In addition to my problems with mental illness, I’ve been fighting problems with having an unhealthy weight since at least age seventeen. I spent the first several years of my schizophrenia diagnosis trying to figure out the many aspects of my personal mental health problems. I was able to figure out that there were seasonal elements, certain situations and stressors that made the illness worse, people and places I needed to avoid as much as possible, and I learned coping skills that made the mental part of my health much more tolerable.
While I was covering the mental aspects of my health, I completely ignored my physical health. I gained a lot of weight during the first ten years of my diagnosis. One reason I neglected my physical health was I often lacked motivation to stay with an exercise program. I would do fine the first few days. When the inevitable aches and discomfort set in, I’d take a day or two off. I felt terrible for taking days off and would in time drop the program.
A second reason I gained weight was I fell into the trap of believing I couldn’t lose weight while on anti-psych medication. Many anti-psych medications have weight gain as one of their most prominent side effects. Noticing I was at a very unhealthy weight even as far back as early 2007, I went off my medications in an attempt to lose weight. Real bad idea. I had a relapse after being off medications for three months. Whatever weight I lost in that time off the medications was gained back and more.
Finally about the summer of 2013, I’m guessing, my general practitioner told me that I would have major health problems, including diabetes, heart issues, and probably even early death if I didn’t do a complete change of my eating habits and physical activity. That gave me an incentive to at least attempt to lose weight while on anti-psych medications. My options at that point were to either keep blaming the weight gain on my psych meds and wait for an inevitable disaster perhaps only a few years in the future, or I could get more active and accept responsibility for my physical health with the same dedication I took to getting my mental health managed. I guess my decision to lose weight came down to the persistent thought that my well managed mental health conditions would not matter if my physical health deteriorated.
My first efforts to lose weight were not entirely successful. Beginning to exercise wasn’t much of a problem as I had the idea of dealing with diabetes, heart disease, and a mental illness all at the same time to keep me walking at least four to five days per week. It was the adjusting my eating habits that was the major issue. I would lose weight some weeks. Other weeks I would not lose and often actually gain. This went on until about April 2014.
After several months of exercise and learning all I could find about good nutrition on a small budget, I reexamined everything I was doing. Every thing checked out just fine. I even changed some of my psych medications at my psych doctor’s recommendation. I finally decided to track everything I was eating for at least a few days. It took only one day to figure out exactly how much I was eating on an average day. That was an attention grabber. I figured out how much I was eating and how much I was burning off through physical activity. I could see that on even average days I was taking in more calories than I was burning off. I found out why I wasn’t losing weight as easily as I wanted. It wasn’t the psych medications causing it all alone. It was that I had no idea how much I was actually eating.

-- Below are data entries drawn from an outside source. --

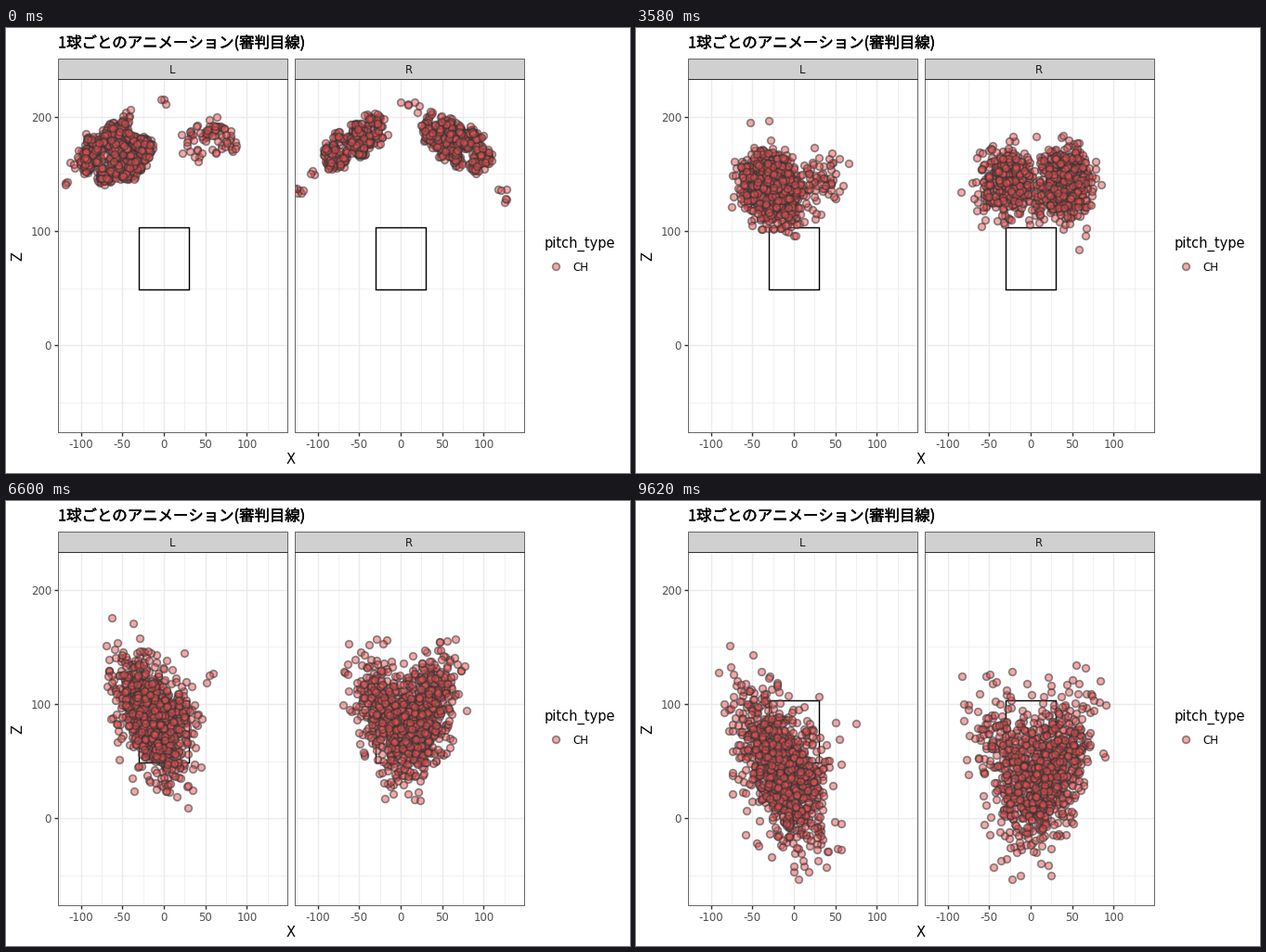
A matplotlib script for the animation above (10 s loop, 672 by 480 pixels).

```python
import numpy as np
import matplotlib.pyplot as plt
from matplotlib.animation import FuncAnimation
from matplotlib.patches import Rectangle
from matplotlib.patheffects import withStroke

W, H, DPI = 672, 480, 96
PX = 72 / DPI
LOOP_MS, STEPS = 10000, 53
LAST_STEP = STEPS - 2

GREY10, GREY20, GREY30 = "#1A1A1A", "#333333", "#4D4D4D"
STRIP, BORDER, GRID = "#D0D0D0", "#666666", "#EBEBEB"
DOT = dict(s=(7.7 * PX) ** 2, facecolor=(0.91, 0.32, 0.32, 0.5),
           edgecolor=(0.2, 0.2, 0.2, 0.55), linewidth=1.7 * PX)

XLIM, ZLIM = (-128.1, 148.1), (-76, 232.8)
STRIP_TOP, TOP, BOTTOM, PANEL_W = 32.5, 55.2, 436.0, 247.0
ZONE_X, ZONE_Z = (-30.4, 30.4), (49, 103.3)
DROP = 80

rng = np.random.default_rng(5)


def normal(*shape):
    return rng.normal(size=shape).clip(-3, 3)


def flights(x0, z0, side, aim, curve):
    """Rows of x0, z0, x1, z1, sideways curve, flight time in steps."""
    n = len(x0)
    u, v = normal(2, n)
    rho = 0.48 * side
    x1 = aim + 24.5 * u
    z1 = 42 + 31 * (rho * u + np.sqrt(1 - rho ** 2) * v)
    time = (45 + 2.3 * normal(n)).clip(41, LAST_STEP)
    return np.column_stack([x0, z0, x1, z1, np.full(n, curve), time])


def throw(pitchers, each, center, radii, slope, aim, curve, strays):
    """Each pitcher repeats one release point; strays sit on a wide arm arc."""
    side = np.sign(center[0])
    a = rng.uniform(0, 2 * np.pi, pitchers)
    d = np.sqrt(rng.random(pitchers))
    dx = radii[0] * d * np.cos(a)
    dz = radii[1] * d * np.sin(a) + slope * dx
    t = rng.random(strays)
    x0 = np.r_[np.repeat(center[0] + dx, each), np.repeat(side * 135 * t, 3)]
    z0 = np.r_[np.repeat(center[1] + dz, each), np.repeat(213 - 95 * t ** 2, 3)]
    n = len(x0)
    return flights(x0 + 3 * normal(n), z0 + 2.5 * normal(n), side, aim, curve)


def positions(pitches, step):
    x0, z0, x1, z1, curve, time = pitches.T
    s = np.minimum(step / time, 1)
    arc = s * (1 - s)
    return np.column_stack([x0 + (x1 - x0) * s + curve * arc,
                            z0 + (z1 - z0) * s + DROP * arc])


pitches_l = np.vstack([
    throw(60, 16, (-59, 168), (41, 25), 0.15, aim=-17, curve=59, strays=3),
    throw(20, 3, (53, 178), (30, 14), 0.0, aim=12, curve=-30, strays=5)])
pitches_r = np.vstack([
    throw(40, 10, (-57, 177), (38, 17), 0.45, aim=-14, curve=50, strays=3),
    throw(50, 11, (66, 177), (42, 18), -0.35, aim=22, curve=-40, strays=6)])
rng.shuffle(pitches_l)
rng.shuffle(pitches_r)

plt.rcParams.update({"font.family": "DejaVu Sans", "axes.unicode_minus": False})
fig = plt.figure(figsize=(W / DPI, H / DPI), dpi=DPI, facecolor="white")

# Full-stage layer in pixel coordinates
stage = fig.add_axes([0, 0, 1, 1])
stage.set(xlim=(0, W), ylim=(H, 0))
stage.axis("off")


def label(x, y, text, size, color="black", **kw):
    return stage.text(x, y, text, fontsize=size * PX, color=color, **kw)


def panel(left, name, pitches, show_z):
    stage.add_patch(Rectangle((left, STRIP_TOP), PANEL_W, TOP - STRIP_TOP,
                              fc=STRIP, ec=BORDER, lw=PX))
    label(left + PANEL_W / 2, 48.8, name, 11.73, GREY10, ha="center")

    ax = fig.add_axes([left / W, 1 - BOTTOM / H, PANEL_W / W, (BOTTOM - TOP) / H])
    ax.set(xlim=XLIM, ylim=ZLIM)
    ax.set_xticks(range(-100, 101, 50))
    ax.set_xticks(range(-125, 126, 50), minor=True)
    ax.set_yticks(range(0, 201, 100))
    ax.set_yticks(range(-50, 151, 100), minor=True)
    ax.set_axisbelow(True)
    ax.grid(which="major", color=GRID, lw=1.42 * PX)
    ax.grid(which="minor", color=GRID, lw=0.71 * PX)
    ax.tick_params(length=2.75, width=1.07, pad=2.2, color=GREY20,
                   labelcolor=GREY30, labelsize=11.73 * PX)
    ax.tick_params(which="minor", length=0)
    if not show_z:
        ax.tick_params(axis="y", left=False, labelleft=False)
    for spine in ax.spines.values():
        spine.set(color=BORDER, linewidth=PX)
    ax.spines["top"].set_color(GREY20)

    ax.add_patch(Rectangle((ZONE_X[0], ZONE_Z[0]), np.ptp(ZONE_X), np.ptp(ZONE_Z),
                           fill=False, ec="black", lw=1.42 * PX, zorder=2))
    return ax.scatter(*positions(pitches, 0).T, zorder=2.2, **DOT)


dots_l = panel(55.5, "L", pitches_l, True)
dots_r = panel(310.5, "R", pitches_r, False)

title = label(56, 21.3, "1球ごとのアニメーション(審判目線)", 16.4,
              family="Noto Sans CJK JP")
title.set_path_effects([withStroke(linewidth=0.35, foreground="black")])
label(307, 470, "X", 14.67, ha="center")
label(13, 246, "Z", 14.67, rotation=90, ha="center", va="center")
label(579.5, 236.5, "pitch_type", 14.67)
label(610, 262, "CH", 11.73)
stage.scatter([591.8], [257], **DOT)


def draw(step):
    dots_l.set_offsets(positions(pitches_l, step))
    dots_r.set_offsets(positions(pitches_r, step))
    return dots_l, dots_r


anim = FuncAnimation(fig, draw, frames=STEPS, interval=LOOP_MS / STEPS,
                     repeat=True, repeat_delay=0)
plt.show()
```
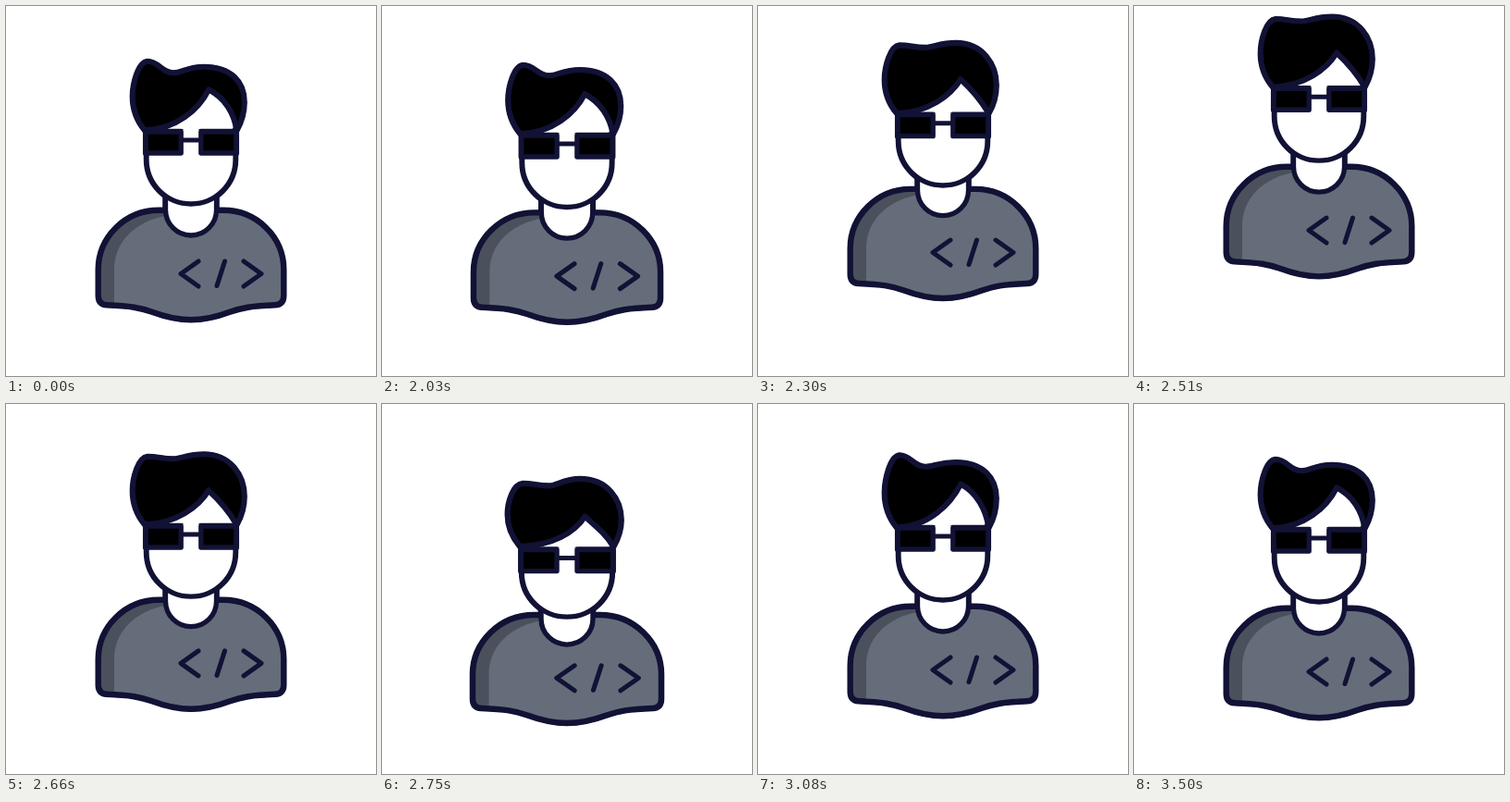
Recreate the animation shown at these times as an HTML page with a canvas. Size 400x400 px, loop 3.56 s.

```html
<!DOCTYPE html>
<html lang="en">
<head>
<meta charset="utf-8">
<title>Jumping coder</title>
<style>
html, body { margin: 0; width: 100%; height: 100%; overflow: hidden; background: #fff; }
canvas { display: block; width: 400px; height: 400px; }
</style>
</head>
<body>
<canvas id="stage"></canvas>
<script>
const LOOP = 3560, START = 2030, STEP = 30;
const INK = '#111235', GREY = '#666d7a', SHADE = '#4b515c';
const RIM = 1.2;

// time, body offset, head squash, hair flatness, hair drop
const KEYS = [
  [2000, 0, 0, 0, 0],
  [2030, 2.5, 1.5, 0.1, 0],
  [2120, 8, 12, 0.8, 2],
  [2210, 5, 10, 1, 2],
  [2300, -23.3, 5, 1, 0],
  [2380, -43.5, 1, 1, 0],
  [2460, -50, 0, 1, 0],
  [2540, -43.5, 0.5, 1, 0],
  [2600, -30, 3, 1, 0],
  [2660, -9.5, 5.5, 1, 0],
  [2790, 8, 19, 1, 5],
  [2900, 2, 21, 1, 6],
  [3080, -2, 0, 0, -2.5],
  [3230, 2, 0, 0, 1],
  [3380, -0.5, 0, 0, 0],
  [3500, 0, 0, 0, 0]
];

const canvas = document.getElementById('stage');
const ctx = canvas.getContext('2d');
const ratio = window.devicePixelRatio || 1;
canvas.width = canvas.height = 400 * ratio;
let grow = 0;

// Monotone slope: flat at turning points, harmonic mean elsewhere
function slope(i, col) {
  if (i === 0 || i === KEYS.length - 1) return 0;
  const rate = k => (KEYS[k + 1][col] - KEYS[k][col]) / (KEYS[k + 1][0] - KEYS[k][0]);
  const a = rate(i - 1), b = rate(i);
  return a * b <= 0 ? 0 : 2 * a * b / (a + b);
}

function track(t, col) {
  const last = KEYS.length - 1;
  if (t <= KEYS[0][0] || t >= KEYS[last][0]) return 0;
  const i = KEYS.findIndex(k => k[0] > t) - 1;
  const span = KEYS[i + 1][0] - KEYS[i][0];
  const u = (t - KEYS[i][0]) / span, v = 1 - u;
  return KEYS[i][col] * v * v * (1 + 2 * u) + KEYS[i + 1][col] * u * u * (3 - 2 * u)
    + span * u * v * (slope(i, col) * v - slope(i + 1, col) * u);
}

function paint(fill, width = 5.5) {
  if (fill) {
    ctx.fillStyle = fill;
    ctx.fill();
  }
  ctx.lineWidth = width + grow;
  ctx.stroke();
}

function line(points, dy, width) {
  ctx.beginPath();
  points.forEach(([x, y]) => ctx.lineTo(x, y + dy));
  paint(null, width);
}

function drawBody(top, base) {
  const shape = new Path2D();
  shape.moveTo(109, 323 + base);
  shape.quadraticCurveTo(100, 322.5 + base, 100, 313 + base);
  shape.lineTo(100, 285 + top);
  shape.bezierCurveTo(100, 250 + top, 129, 221 + top, 165, 221 + top);
  shape.lineTo(235, 221 + top);
  shape.bezierCurveTo(271, 221 + top, 300, 250 + top, 300, 285 + top);
  shape.lineTo(300, 313 + base);
  shape.quadraticCurveTo(300, 322.5 + base, 291, 323 + base);
  shape.bezierCurveTo(265, 324 + base, 255, 326 + base, 242, 330.5 + base);
  shape.bezierCurveTo(230, 335 + base, 215, 339 + base, 200, 339 + base);
  shape.bezierCurveTo(185, 339 + base, 170, 335 + base, 158, 330.5 + base);
  shape.bezierCurveTo(145, 326 + base, 135, 324 + base, 109, 323 + base);
  shape.closePath();

  ctx.save();
  ctx.clip(shape);
  ctx.fillStyle = SHADE;
  ctx.fillRect(90, 200 + top, 220, 160);
  ctx.beginPath();
  ctx.moveTo(117, 360 + base);
  ctx.lineTo(117, 285 + top);
  ctx.bezierCurveTo(117, 258 + top, 136, 232 + top, 178, 226 + top);
  ctx.lineTo(200, 221 + top);
  ctx.lineTo(310, 221 + top);
  ctx.lineTo(310, 360 + base);
  ctx.fillStyle = GREY;
  ctx.fill();
  ctx.restore();

  ctx.lineWidth = 5.8 + grow;
  ctx.stroke(shape);
}

function drawCode(dy) {
  line([[208, 276], [189, 289.5], [208, 303]], dy, 5);
  line([[236.5, 276], [228, 302.5]], dy, 5);
  line([[257, 276], [276, 289.5], [257, 303]], dy, 5);
}

function drawCup(left, right, top, middle) {
  ctx.beginPath();
  ctx.moveTo(left, top);
  ctx.lineTo(left, middle);
  ctx.arc(200, middle, (right - left) / 2, Math.PI, 0, true);
  ctx.lineTo(right, top);
  paint('#fff', 5.3);
}

function drawGlasses(dy) {
  line([[189, 145], [211, 145]], dy, 5);
  for (const x of [151.2, 210.8]) {
    ctx.beginPath();
    ctx.rect(x, 136 + dy, 38, 23);
    paint('#000', 5.3);
  }
}

function drawHair(dy, flat, drop) {
  const tip = 60 + dy + flat + drop;
  const dip = 72.5 + dy - 9 * flat + drop;
  const crown = 66 + dy - 7.5 * flat + drop * 0.3;
  const point = 90 + dy + 7 * flat + drop * 0.7;
  const end = 134 + dy - drop * 0.5;
  const side = 98 + dy;
  ctx.beginPath();
  ctx.moveTo(150, end);
  ctx.bezierCurveTo(140, end - 12, 137, side + 12, 137, side);
  ctx.bezierCurveTo(137, side - 14, 143, tip + 1, 153, tip);
  ctx.bezierCurveTo(165, tip, 168, dip, 181, dip);
  ctx.bezierCurveTo(190, dip, 196, crown, 214, crown);
  ctx.bezierCurveTo(243, crown, 257.5, side - 16, 257.5, side + 6);
  ctx.bezierCurveTo(257.5, side + 17, 254, end - 8, 249.5, end);
  ctx.bezierCurveTo(247 - 5 * flat, end - 18 + 5 * flat, 237 - 6 * flat, point + 9 + 2 * flat, 219, point);
  ctx.bezierCurveTo(208, point + 22 - 4 * flat, 184, end - 1, 150, end);
  ctx.closePath();
  paint('#000');
}

function drawFigure(t) {
  const base = track(t, 1), squash = track(t, 2);
  const face = base + squash;
  const chin = base + squash * 0.66;
  const neck = base + squash * 0.4;

  drawBody(base + squash * 0.1, base);
  drawCode(base + squash * 0.07);
  drawCup(172.5, 227.5, 200 + chin, 220.5 + neck);
  drawCup(152, 248, 134 + face, 166 + chin);
  drawHair(face, track(t, 3), track(t, 4));
  drawGlasses(face);
}

function draw(t) {
  const wide = 1 + Math.max(0, track(t, 1)) * 0.003;
  ctx.setTransform(ratio, 0, 0, ratio, 0, 0);
  ctx.fillStyle = '#fff';
  ctx.fillRect(0, 0, 400, 400);
  ctx.translate(200, 0);
  ctx.scale(wide, 1);
  ctx.translate(-200, 0);
  ctx.strokeStyle = INK;
  ctx.lineCap = ctx.lineJoin = 'round';

  // The first pass leaves a dark rim around the silhouette only
  for (grow of [RIM, 0]) drawFigure(t);
}

function tick(now) {
  const t = now % LOOP;
  draw(t < START ? 0 : START + Math.floor((t - START) / STEP) * STEP);
  requestAnimationFrame(tick);
}

draw(0);
requestAnimationFrame(tick);
</script>
</body>
</html>
```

Once I figured this out, I committed to tracking everything I ate every day. I was able to do this though tools and trackers with a free account at wedmd.com. I just type in what I eat, how much of a food I eat, and how much exercise I do. I had to do this everyday for at least the first two to three months every day. Once I knew how much I was eating everyday as well as how much I was exercising everyday and was recording it, that is when the weight starting coming off. Since I started tracking everything I ate and all exercise I did I’ve lost over 45 pounds. I’ve been doing this tracking since the middle of April 2014, so I’ve been doing this for right at five months. I’m sure that for those who wish to have a diet and exercise tracking app for a SmartPhone or an iPod there are several good apps available that don’t cost anything.
Weight loss while on anti-psychcotic medications is possible. It can be done. Like anyone else trying to lose weight, it takes a lot of work, a lot of discipline, and it takes time. I suppose I have the thoughts of where I once was, where I’m at now, how much better I feel now than even six months ago, and where I can and want to be as motivators.